The art of The Frick Collection includes superb examples of Old Masters, English eighteenth-century portraits, Dutch seventeenth-century works of art, Italian Renaissance paintings, Renaissance bronzes, Limoge enamels, Chinese porcelains, and French eighteenth-century furniture. Artists represented in the Collection include Rembrandt van Rijn, Giovanni Bellini, El Greco, Frans Hals, Johannes Vermeer, Francois Boucher, Thomas Gainsborough, Sir Joshua Reynolds, Joseph Mallord William Turner, James McNeill Whistler, Francesco Laurana, Jean-Antoine Houdon, and Severo Calzetta da Ravenna.
In 1913, construction began on Henry Frick’s New York mansion at Seventieth Street and Fifth Avenue. The house he erected cost $5,000,000. The firm of Carrère and Hastings designed the house to accommodate Mr. Frick’s paintings and other art objects. Even the earliest plans for the residence take into account Mr. Frick’s intention to leave his house and his art collection to the public, as he knew the Marquess of Hertford had done with his London mansion and comparable collection some years earlier.
Mr. Frick changed the arrangements of the rooms as he acquired new works to fill the house. Further alterations were made after his death whenever appropriate, with the single exception of the Living Hall, where the arrangement has remained unchanged for seventy-six years.
Mr. Frick died in 1919. In his will, he left the house and all of the works of art in it together with the furnishings (“subject to occupancy by Mrs. Frick during her lifetime”) to become a gallery called The Frick Collection. He provided an endowment of $15,000,000 to be used for the maintenance of the Collection and for improvements and additions.
After Mrs. Frick's death in 1931, family and trustees of The Frick Collection began the transformation of the Fifth Avenue residence into a museum. Under the direction of The Frick Collection Organizing Director, Frederick Mortimer Clapp, construction and renovation at the Collection began. The Trustees commissioned John Russell Pope to make additions to the original house, including two galleries (the Oval Room and East Gallery), a combination lecture hall and music room, and the enclosed courtyard. In December 1935 The Frick Collection opened to the public. In 1977, a garden on Seventieth Street to the east of the Collection was designed by Russell Page, to be seen from the street and from the pavilion added at the same time to accommodate increasing attendance at the museum. This new Reception Hall was designed by Harry van Dyke, John Barrington Bayley, and G. Frederick Poehler. Two additional galleries were opened on the lower level of the pavilion to house temporary exhibitions.
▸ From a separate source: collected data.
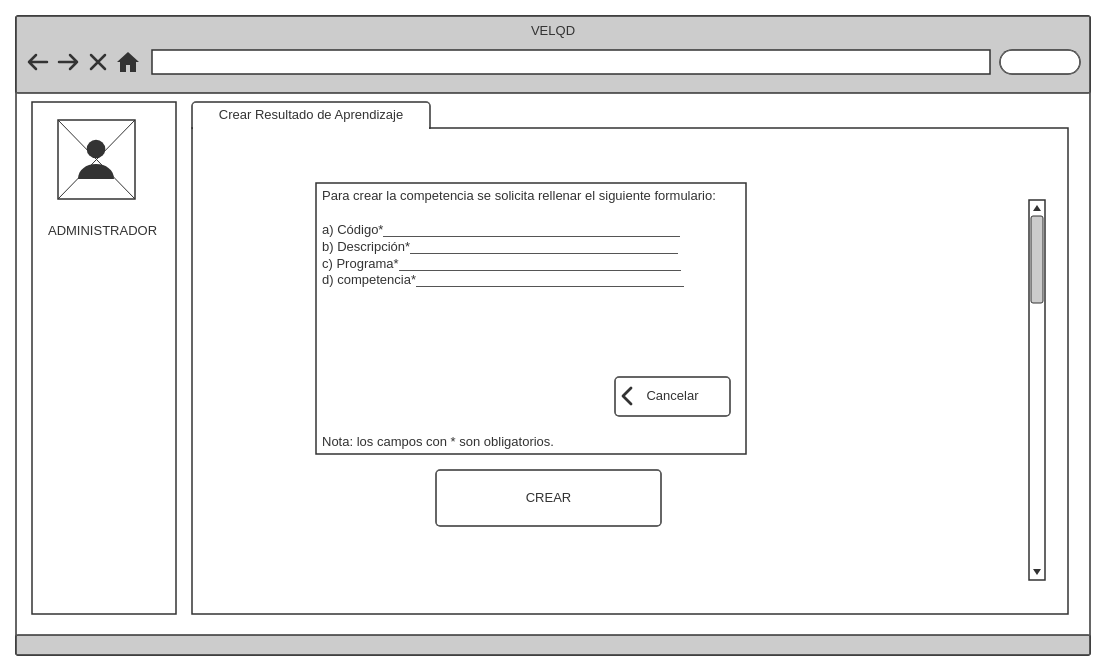
<!DOCTYPE html>
<html lang="es">
<head>
<meta charset="utf-8">
<title>Crear Resultado de Aprendizaje</title>
<style>
:root {
  --ink: #333;
  --rule: #555;
  --chrome: #ccc;
  --paper: #fff;
  --outline: 0 0 0 .75px var(--ink), inset 0 0 0 .75px var(--ink);
}
* { box-sizing: border-box; margin: 0; }
body {
  width: 1106px; height: 671px; padding: 16px; overflow: hidden;
  background: var(--paper); color: var(--ink);
  font: 13px/16.8px "Liberation Sans", Arial, sans-serif;
}
h1, h2 { font: inherit; }
svg { display: block; }
.outlined { background: var(--paper); box-shadow: var(--outline); }
.window { display: flex; flex-direction: column; width: 1074px; height: 639px; border-radius: 2px; }
.toolbar { height: 77px; padding-top: 7px; background: var(--chrome); border-radius: 2px; text-align: center; }
.toolbar h1 { height: 17px; }
.controls { display: flex; align-items: center; height: 26px; margin-top: 9px; padding: 0 10px; }
.controls svg { flex: none; width: 126px; height: 26px; }
.address { width: 838px; height: 24px; }
.search { width: 80px; height: 24px; margin-left: 10px; border-radius: 12px; }
.workspace { display: flex; gap: 16px; height: 542px; padding: 9px 22px 21px 16px; }
.sidebar { display: flex; flex-direction: column; align-items: center; gap: 23px; width: 144px; padding: 17px 0 0; }
.avatar { margin-right: 15px; }
.role { margin-right: 3px; }
.statusbar { height: 20px; background: var(--chrome); border-radius: 2px; }
.main { display: flex; flex-direction: column; width: 876px; }
.tab { position: relative; z-index: 1; width: 238px; height: 26px; padding-top: 5px; border-radius: 4px 4px 0 0; text-align: center; }
.tab::after { content: ""; position: absolute; left: 1px; right: 1px; bottom: -1px; height: 3px; background: var(--paper); }
.panel { display: flex; align-items: flex-start; height: 486px; padding: 0 23px 0 124px; }
.form { display: flex; flex-direction: column; align-items: center; gap: 16px; width: 430px; margin-top: 55px; }
.card { position: relative; width: 430px; height: 271px; padding: 5px 6px; }
.copy { display: flex; flex-direction: column; height: 263px; white-space: nowrap; }
.fields { list-style: none; padding: 0; margin: 16.8px 0 0; }
.fields li { display: flex; height: 17px; }
.fields li:nth-child(3) { height: 16.4px; }
.note { margin-top: auto; }
.blank { height: 15px; border-bottom: 1px solid var(--rule); }
.code { width: 297px; }
.description, .competence { width: 268px; }
.program { width: 282px; }
.button { display: flex; align-items: center; justify-content: center; border-radius: 4px; color: inherit; text-decoration: none; }
.cancel { position: absolute; left: 299px; top: 194px; width: 115px; height: 39px; }
.cancel svg { position: absolute; left: 6px; top: 9px; }
.create { width: 225px; height: 56px; margin-left: 35px; }
.scrollbar { display: flex; flex-direction: column; width: 16px; height: 380px; margin: 72px 0 0 auto; }
.scrollbar svg { flex: none; overflow: visible; }
.scrollbar .arrow-down { margin-top: auto; }
</style>
</head>
<body>
<div class="window outlined">
  <header class="toolbar outlined">
    <h1>VELQD</h1>
    <div class="controls">
      <svg viewBox="26 49 126 26" role="img" aria-label="Atrás, adelante, detener, inicio">
        <g fill="none" stroke="var(--ink)" stroke-width="2.5" stroke-linecap="round" stroke-linejoin="round">
          <path d="M47 62H29M36 55L29 62L36 69"/>
          <path d="M59 62H77M70 55L77 62L70 69"/>
          <path d="M91 55L105 69M105 55L91 69"/>
        </g>
        <path fill="var(--ink)" d="M128 52L139 62H136V72H130V65H126V72H120V62H117Z"/>
      </svg>
      <div class="address outlined"></div>
      <div class="search outlined"></div>
    </div>
  </header>

  <div class="workspace">
    <aside class="sidebar outlined">
      <svg class="avatar" width="79" height="81" viewBox="57 119 79 81" role="img" aria-label="Usuario">
        <path d="M58 120H135V199H58Z" fill="none" stroke="var(--ink)" stroke-width="1.5"/>
        <path d="M58 120L135 199M135 120L58 199" stroke="var(--ink)"/>
        <circle cx="96" cy="149" r="9.3" fill="var(--ink)"/>
        <path d="M78 179C78 170 86 164 96 164S114 170 114 179Z" fill="var(--ink)"/>
      </svg>
      <p class="role">ADMINISTRADOR</p>
    </aside>

    <main class="main">
      <h2 class="tab outlined">Crear Resultado de Aprendizaje</h2>
      <section class="panel outlined">
        <div class="form">
          <div class="card outlined">
            <div class="copy">
              <p>Para crear la competencia se solicita rellenar el siguiente formulario:</p>
              <ul class="fields">
                <li>a) Código*<span class="blank code"></span></li>
                <li>b) Descripción*<span class="blank description"></span></li>
                <li>c) Programa*<span class="blank program"></span></li>
                <li>d) competencia*<span class="blank competence"></span></li>
              </ul>
              <p class="note">Nota: los campos con * son obligatorios.</p>
            </div>
            <a class="button cancel outlined" href="#">
              <svg width="14" height="20" viewBox="0 0 14 20" aria-hidden="true"><path d="M10 2L2 10L10 18" fill="none" stroke="var(--ink)" stroke-width="2.8" stroke-linecap="round" stroke-linejoin="round"/></svg>
              Cancelar
            </a>
          </div>
          <a class="button create outlined" href="#">CREAR</a>
        </div>
        <div class="scrollbar outlined">
          <svg width="16" height="16" aria-hidden="true"><path d="M8 5L12 11H4Z" fill="var(--ink)"/></svg>
          <svg width="16" height="87" aria-hidden="true"><rect x="2" width="12" height="87" rx="2" fill="var(--chrome)" stroke="var(--ink)"/></svg>
          <svg class="arrow-down" width="16" height="16" aria-hidden="true"><path d="M4 5H12L8 11Z" fill="var(--ink)"/></svg>
        </div>
      </section>
    </main>
  </div>

  <footer class="statusbar outlined"></footer>
</div>
</body>
</html>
The Frick Collection, although small, has played a very significant role in collecting and connoisseurship in the United States. The types of paintings collected by Mr. Frick deeply affected the taste of Americans in the decades after his death — first and foremost, that of Andrew Mellon, his close friend, and other collectors who gave to The National Gallery of Art in Washington, D.C., founded by Mellon. Later, the example of The Frick Collection helped determine the nature of museums such as the Kimbell Art Museum in Fort Worth. It was, and continues to be, the model for many other collectors and institutions — whether or not they achieve the standards of collecting or the atmosphere of The Frick Collection as we know it today.
For more information about The Frick Collection, see Tour The Frick Collection Online.